In the second part--considering the girl as consumer--perhaps the most interesting piece is Inness's own essay on Pleasant Company (note that the name is not "The Pleasant Company") and the American Girl doll line. While the article is attentive to the ideological issues--are these dolls truly anti-Barbies or not?--there is also an appropriate attention to statistical data concerning the financial success of the company. (Its recent sale to Mattel, creators of Barbie, heats up once again this volatile mixture of ideology and entrepreneurial success.) Inness's unease with the upper-middle-class ambience of these dolls and books does not blind her to the fact of positives as well as negatives about both, and the article would serve as a good introduction for academics who may not be aware of this phenomenon.
Although the articles in the first two sections have been critical, the third and, for students of children's literature, perhaps most important, section takes as its center a questioning of traditional notions of girlhood and often focuses on the role of reading in shaping gender identity.
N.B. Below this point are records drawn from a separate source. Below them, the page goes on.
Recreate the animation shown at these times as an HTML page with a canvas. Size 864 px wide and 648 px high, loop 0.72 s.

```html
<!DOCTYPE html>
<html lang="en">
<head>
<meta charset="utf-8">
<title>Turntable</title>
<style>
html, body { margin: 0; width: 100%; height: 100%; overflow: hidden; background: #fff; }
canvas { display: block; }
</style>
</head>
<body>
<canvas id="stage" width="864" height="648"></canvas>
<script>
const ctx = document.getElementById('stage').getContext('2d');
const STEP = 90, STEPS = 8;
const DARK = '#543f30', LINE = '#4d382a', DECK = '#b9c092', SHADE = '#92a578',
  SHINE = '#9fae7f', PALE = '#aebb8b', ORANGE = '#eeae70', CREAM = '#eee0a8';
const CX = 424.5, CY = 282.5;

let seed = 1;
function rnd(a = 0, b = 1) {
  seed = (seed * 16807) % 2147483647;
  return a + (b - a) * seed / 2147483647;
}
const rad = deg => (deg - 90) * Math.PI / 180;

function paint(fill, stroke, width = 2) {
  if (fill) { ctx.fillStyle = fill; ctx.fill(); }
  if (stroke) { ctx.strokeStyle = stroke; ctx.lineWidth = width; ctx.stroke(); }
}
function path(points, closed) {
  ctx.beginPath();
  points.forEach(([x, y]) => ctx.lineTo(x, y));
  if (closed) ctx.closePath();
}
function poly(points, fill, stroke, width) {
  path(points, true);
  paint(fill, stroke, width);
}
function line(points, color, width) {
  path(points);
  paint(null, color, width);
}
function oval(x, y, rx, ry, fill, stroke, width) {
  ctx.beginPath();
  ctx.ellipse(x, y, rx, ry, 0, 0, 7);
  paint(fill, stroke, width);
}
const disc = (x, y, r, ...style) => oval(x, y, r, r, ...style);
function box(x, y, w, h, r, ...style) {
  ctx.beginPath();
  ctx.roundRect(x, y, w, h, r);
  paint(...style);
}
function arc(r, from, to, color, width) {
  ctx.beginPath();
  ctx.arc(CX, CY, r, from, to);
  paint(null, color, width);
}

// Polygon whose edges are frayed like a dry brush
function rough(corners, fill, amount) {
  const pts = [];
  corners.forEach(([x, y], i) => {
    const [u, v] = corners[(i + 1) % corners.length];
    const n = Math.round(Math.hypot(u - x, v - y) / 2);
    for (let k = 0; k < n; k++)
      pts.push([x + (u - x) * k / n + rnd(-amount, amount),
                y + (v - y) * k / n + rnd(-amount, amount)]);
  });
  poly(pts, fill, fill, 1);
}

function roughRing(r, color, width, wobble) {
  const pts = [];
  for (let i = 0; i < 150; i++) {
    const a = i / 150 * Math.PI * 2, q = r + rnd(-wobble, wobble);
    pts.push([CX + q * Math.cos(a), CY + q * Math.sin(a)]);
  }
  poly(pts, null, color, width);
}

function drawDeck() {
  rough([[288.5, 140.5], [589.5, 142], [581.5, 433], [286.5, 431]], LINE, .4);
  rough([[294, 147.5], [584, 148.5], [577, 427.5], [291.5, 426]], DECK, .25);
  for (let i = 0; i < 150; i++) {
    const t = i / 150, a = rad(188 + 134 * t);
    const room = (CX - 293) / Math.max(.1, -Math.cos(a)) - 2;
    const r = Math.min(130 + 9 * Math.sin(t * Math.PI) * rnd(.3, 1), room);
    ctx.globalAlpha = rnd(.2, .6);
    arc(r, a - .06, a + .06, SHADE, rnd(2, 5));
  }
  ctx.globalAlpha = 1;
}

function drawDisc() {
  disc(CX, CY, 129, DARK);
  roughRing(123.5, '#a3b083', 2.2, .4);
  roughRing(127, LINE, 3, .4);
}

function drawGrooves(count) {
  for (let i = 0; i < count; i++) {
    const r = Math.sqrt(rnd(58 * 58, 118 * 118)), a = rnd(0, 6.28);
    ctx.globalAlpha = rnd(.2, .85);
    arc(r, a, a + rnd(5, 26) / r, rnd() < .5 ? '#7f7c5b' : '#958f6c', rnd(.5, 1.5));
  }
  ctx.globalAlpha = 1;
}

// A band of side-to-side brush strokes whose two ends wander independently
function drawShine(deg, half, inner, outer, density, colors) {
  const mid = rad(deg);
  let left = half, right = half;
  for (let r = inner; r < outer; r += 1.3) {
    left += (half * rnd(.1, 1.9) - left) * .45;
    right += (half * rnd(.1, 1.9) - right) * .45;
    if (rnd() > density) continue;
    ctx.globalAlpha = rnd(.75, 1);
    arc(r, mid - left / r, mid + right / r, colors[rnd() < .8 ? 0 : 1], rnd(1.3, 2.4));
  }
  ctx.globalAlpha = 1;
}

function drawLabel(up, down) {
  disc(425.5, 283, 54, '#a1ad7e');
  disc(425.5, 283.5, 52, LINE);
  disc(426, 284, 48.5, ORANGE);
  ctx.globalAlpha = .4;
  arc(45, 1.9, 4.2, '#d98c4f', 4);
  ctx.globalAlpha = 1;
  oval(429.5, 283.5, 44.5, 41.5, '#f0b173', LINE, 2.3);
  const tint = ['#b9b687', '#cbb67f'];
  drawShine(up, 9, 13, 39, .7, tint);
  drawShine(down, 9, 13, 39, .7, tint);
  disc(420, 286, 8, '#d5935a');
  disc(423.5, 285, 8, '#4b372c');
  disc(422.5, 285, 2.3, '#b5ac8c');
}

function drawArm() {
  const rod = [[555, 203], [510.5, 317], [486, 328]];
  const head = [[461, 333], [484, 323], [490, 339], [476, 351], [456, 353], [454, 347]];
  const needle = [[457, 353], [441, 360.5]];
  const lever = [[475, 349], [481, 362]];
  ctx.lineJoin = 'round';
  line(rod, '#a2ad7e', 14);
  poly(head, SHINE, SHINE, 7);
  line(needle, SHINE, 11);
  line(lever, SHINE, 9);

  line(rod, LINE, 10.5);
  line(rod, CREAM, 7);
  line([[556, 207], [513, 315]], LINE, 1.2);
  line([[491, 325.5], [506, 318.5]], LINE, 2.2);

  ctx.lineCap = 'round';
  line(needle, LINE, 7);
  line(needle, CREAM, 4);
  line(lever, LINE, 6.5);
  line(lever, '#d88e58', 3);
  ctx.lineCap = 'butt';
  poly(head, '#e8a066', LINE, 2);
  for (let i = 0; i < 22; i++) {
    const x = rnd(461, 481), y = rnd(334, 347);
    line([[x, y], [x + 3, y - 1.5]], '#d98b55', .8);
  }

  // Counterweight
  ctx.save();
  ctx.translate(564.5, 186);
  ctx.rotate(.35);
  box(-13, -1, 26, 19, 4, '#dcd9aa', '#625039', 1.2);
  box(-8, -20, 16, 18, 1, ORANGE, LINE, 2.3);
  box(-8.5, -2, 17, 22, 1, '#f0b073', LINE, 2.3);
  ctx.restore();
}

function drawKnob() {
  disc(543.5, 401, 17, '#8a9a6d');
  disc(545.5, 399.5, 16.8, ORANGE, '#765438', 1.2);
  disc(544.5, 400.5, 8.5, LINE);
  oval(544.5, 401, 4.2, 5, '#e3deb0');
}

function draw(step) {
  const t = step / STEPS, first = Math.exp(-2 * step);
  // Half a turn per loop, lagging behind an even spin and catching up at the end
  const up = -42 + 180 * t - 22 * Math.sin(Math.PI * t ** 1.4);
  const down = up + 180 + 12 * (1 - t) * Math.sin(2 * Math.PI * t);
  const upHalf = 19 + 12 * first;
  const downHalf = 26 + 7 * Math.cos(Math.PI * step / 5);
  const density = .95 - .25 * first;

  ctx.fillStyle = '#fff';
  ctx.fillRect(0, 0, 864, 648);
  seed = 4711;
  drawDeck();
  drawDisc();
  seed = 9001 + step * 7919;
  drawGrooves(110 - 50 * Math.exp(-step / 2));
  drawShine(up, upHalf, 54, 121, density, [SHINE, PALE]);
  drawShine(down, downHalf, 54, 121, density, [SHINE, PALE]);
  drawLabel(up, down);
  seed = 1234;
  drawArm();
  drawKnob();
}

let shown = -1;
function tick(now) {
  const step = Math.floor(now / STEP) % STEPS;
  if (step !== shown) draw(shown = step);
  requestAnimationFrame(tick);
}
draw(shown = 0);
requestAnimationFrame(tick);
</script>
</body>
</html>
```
While there have certainly been earlier studies of racist and classist issues in the various Nancy Drew series, for example, Melinda L. de Jesus's article on the books as a strong force in the internal colonization of Filipina Americans suggests a larger imperialist agenda as well. Another look at...